Publication Date: March 3, 2013
Delilah has a talent for making dust disappear. She runs up walls with her special dusting tools making houses sparkle. She is highly regarded among London’s elite and by her employer, Mrs. Fenchurch-Whittington. Delilah is deeply in love with Charlie, the Fenchurch-Wittington’s son and when he brings home a bride, Delilah’s heart breaks. The heartbreak leads to problems for Delilah that she never would have anticipated.
The author, A.J. York, provided me with a copy of the book in exchange for a review.
Delilah Dusticle was a sweet story. Geared toward children ages 9-12, the story is whimsical and humorous but does take a turn toward sadness. Delilah is resigned, she’s frustrated and she hides from her problems and her employer. The time period is implied but not stated. At one point, Abi refers to women working in factories and television becoming popular in British homes, so that the implication is that it is set Post-War.
The plotting and style of the novel are a bit at odds. The writing is in the simplistic style of a Baby-Sitters Club book, but the theme leans more toward older child issues. Delilah is in love; she’s rejected and she goes into a deep (figurative) depression where nothing will ever seem bright again. Delilah is a bit of a charmed character at the start in the style of a fairy from a picture book complete with “this happened and then this happened”. The suit of armor giggles as it’s dusted. York’s imagery is wonderful and fun and then the world turns black for Delilah, and a situation a child wouldn’t understand starts.
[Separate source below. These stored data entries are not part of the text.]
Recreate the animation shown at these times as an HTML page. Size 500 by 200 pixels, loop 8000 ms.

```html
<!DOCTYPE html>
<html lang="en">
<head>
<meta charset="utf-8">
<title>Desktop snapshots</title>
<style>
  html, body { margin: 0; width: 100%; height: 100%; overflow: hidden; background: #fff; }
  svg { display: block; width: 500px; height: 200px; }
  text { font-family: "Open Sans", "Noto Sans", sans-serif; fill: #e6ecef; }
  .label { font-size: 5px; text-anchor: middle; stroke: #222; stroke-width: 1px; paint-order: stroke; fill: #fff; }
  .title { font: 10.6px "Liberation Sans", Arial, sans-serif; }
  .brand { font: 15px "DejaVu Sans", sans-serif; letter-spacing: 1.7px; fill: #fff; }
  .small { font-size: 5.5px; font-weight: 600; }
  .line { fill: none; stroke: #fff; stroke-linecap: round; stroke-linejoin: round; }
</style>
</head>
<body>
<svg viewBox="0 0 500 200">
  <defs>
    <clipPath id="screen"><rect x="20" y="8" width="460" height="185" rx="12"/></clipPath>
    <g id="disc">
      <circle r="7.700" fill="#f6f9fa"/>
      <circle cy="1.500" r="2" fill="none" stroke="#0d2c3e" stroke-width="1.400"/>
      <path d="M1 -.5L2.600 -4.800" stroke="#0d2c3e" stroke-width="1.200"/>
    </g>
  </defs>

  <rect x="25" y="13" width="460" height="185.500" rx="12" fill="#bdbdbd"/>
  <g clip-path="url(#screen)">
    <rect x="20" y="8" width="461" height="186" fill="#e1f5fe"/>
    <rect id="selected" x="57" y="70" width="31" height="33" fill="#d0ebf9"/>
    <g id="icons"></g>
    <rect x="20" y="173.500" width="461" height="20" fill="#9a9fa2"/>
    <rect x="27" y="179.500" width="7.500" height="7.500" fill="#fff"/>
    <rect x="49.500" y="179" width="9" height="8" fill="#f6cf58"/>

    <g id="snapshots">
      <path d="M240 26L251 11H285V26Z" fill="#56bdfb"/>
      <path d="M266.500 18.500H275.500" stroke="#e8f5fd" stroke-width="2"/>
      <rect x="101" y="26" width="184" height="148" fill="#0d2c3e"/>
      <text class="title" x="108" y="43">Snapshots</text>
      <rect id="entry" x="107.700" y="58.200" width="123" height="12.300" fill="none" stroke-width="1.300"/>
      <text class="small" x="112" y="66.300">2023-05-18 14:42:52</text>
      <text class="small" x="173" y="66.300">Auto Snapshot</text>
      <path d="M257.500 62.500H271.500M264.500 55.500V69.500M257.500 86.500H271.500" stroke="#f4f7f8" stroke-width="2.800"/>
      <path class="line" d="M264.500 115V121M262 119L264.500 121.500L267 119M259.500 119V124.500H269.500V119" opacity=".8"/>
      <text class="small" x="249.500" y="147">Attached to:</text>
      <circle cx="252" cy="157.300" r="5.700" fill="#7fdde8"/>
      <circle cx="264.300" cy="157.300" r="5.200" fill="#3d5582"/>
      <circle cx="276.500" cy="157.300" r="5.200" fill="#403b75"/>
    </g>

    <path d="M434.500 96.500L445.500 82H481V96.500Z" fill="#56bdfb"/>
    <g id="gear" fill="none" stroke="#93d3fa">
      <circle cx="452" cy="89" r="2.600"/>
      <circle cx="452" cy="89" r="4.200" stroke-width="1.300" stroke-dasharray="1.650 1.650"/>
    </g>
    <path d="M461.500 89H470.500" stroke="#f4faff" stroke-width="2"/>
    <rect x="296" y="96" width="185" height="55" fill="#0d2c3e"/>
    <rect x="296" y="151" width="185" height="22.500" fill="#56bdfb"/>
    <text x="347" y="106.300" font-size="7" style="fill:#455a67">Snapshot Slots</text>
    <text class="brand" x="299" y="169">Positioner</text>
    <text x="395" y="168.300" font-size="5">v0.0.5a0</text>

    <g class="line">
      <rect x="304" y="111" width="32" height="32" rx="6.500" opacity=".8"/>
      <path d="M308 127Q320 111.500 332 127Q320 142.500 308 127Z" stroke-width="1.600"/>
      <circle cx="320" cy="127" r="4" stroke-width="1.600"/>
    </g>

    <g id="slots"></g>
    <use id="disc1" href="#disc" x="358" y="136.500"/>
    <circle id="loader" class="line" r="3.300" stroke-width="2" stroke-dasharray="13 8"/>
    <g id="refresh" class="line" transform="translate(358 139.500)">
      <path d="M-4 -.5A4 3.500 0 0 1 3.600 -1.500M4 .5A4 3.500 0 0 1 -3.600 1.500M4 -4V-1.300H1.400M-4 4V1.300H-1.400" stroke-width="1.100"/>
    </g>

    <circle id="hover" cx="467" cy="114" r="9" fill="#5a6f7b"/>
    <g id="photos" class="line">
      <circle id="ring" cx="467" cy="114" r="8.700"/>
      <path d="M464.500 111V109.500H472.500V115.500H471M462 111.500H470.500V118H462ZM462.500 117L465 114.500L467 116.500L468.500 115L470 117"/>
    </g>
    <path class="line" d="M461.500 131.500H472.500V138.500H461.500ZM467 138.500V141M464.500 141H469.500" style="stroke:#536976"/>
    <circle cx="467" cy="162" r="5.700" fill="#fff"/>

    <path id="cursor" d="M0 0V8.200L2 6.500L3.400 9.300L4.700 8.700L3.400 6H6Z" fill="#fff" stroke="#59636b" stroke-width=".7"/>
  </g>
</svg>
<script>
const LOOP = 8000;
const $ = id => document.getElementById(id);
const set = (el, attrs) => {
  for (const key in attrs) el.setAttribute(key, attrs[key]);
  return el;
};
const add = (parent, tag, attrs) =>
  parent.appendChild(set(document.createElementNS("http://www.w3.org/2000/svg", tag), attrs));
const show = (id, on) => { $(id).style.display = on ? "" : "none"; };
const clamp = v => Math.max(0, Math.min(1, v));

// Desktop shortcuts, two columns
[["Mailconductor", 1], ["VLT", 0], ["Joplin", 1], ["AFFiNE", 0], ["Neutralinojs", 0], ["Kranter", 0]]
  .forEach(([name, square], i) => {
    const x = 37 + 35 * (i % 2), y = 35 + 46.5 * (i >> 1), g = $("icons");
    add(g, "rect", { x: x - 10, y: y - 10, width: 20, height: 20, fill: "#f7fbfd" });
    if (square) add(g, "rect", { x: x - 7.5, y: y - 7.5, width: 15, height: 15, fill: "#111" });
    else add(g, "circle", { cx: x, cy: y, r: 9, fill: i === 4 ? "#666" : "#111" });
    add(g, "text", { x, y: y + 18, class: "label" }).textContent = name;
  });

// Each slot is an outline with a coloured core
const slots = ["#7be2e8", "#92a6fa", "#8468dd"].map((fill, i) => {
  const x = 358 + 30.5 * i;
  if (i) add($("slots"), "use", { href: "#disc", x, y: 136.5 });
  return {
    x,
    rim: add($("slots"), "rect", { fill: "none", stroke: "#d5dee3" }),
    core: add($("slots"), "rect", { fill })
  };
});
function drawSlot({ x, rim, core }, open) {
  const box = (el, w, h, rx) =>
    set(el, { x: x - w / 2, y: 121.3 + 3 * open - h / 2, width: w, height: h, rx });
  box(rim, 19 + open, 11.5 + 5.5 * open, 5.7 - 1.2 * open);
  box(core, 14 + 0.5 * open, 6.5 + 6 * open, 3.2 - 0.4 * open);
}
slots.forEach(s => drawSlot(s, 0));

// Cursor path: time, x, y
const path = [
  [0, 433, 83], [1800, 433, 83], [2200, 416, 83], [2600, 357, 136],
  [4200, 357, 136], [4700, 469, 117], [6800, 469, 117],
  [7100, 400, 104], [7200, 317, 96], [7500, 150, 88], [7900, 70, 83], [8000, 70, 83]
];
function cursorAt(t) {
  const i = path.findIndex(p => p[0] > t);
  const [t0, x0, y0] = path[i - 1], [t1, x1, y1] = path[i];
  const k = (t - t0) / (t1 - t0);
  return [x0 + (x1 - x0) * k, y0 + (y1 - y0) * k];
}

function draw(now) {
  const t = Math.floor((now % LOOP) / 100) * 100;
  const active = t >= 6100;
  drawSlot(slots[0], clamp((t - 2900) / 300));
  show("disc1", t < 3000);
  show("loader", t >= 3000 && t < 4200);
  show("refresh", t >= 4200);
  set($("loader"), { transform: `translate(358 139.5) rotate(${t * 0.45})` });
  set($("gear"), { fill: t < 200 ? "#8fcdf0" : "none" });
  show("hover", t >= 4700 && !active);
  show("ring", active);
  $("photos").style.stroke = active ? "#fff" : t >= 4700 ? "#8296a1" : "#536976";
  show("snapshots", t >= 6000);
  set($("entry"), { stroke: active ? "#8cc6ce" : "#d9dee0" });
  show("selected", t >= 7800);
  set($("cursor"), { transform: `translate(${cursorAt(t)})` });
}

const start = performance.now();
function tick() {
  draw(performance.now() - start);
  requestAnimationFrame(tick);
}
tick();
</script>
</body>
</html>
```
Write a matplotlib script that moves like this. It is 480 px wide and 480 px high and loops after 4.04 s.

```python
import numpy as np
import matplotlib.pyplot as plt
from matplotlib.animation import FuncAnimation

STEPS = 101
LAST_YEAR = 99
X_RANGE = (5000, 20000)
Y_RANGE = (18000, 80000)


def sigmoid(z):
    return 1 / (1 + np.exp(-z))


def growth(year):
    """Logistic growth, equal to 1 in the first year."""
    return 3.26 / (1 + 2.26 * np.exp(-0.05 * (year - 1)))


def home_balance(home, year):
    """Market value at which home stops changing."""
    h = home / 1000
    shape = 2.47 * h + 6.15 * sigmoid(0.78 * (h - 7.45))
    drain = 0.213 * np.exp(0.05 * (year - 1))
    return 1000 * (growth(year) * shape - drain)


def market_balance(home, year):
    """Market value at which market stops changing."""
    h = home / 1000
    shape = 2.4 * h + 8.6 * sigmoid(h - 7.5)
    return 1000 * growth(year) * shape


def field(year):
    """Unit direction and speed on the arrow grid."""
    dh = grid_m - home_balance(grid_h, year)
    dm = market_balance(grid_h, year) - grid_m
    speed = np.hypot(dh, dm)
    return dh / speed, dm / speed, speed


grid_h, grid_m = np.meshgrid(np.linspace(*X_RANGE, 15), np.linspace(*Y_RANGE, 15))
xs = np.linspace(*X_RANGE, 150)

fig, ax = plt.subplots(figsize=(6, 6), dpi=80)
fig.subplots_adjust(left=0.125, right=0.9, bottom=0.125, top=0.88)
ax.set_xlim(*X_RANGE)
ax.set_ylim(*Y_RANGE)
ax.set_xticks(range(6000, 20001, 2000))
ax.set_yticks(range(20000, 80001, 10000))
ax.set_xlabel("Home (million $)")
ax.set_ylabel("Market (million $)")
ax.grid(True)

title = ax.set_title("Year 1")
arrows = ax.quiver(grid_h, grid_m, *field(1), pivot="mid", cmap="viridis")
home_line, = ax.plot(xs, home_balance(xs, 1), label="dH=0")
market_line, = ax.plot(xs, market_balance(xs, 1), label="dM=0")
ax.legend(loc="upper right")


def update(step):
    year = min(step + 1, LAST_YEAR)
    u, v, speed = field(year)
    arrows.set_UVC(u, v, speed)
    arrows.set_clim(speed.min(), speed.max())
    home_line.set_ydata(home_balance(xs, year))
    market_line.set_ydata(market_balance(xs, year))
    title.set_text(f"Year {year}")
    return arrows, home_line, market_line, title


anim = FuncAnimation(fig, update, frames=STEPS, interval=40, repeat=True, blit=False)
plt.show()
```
My 11-year-old wondered why Delilah didn’t go to live with her brother. More background in the setting, time and overall character would have answered those questions and made this novel an excellent young adult book with a market that could lean toward older children who are perhaps feeling the sting of heartbreak as well, and who could come to realize that self-acceptance and the support of good people make all of the difference in a life.
Eleven-year-old Alex was fully on board for the first part of the novel but when Delilah withdrew and even when she started to rebuild her life, she was no longer invested. She didn’t get being upset over a boy, why Delilah wouldn’t turn to her family and why she wouldn’t tell Abi who she was right from the start. Despite several conversations on the topic, she didn’t fully buy into Delilah’s worry. I did as a person who has read more about history and knows more about class structure but to a child it was all about a “stupid boy.”
I would recommend this novel for older children who like the novels that deal with teen drama. If you have a nine-year-old who already has a crush, she may be able to identify with Delilah. I found it a cute novel with little problems but overall a very worthwhile read.
Delilah Dusticle is the first novel in a planned series. The next book has Delilah traveling to Transylvania and I will be 100% on board to read that novel.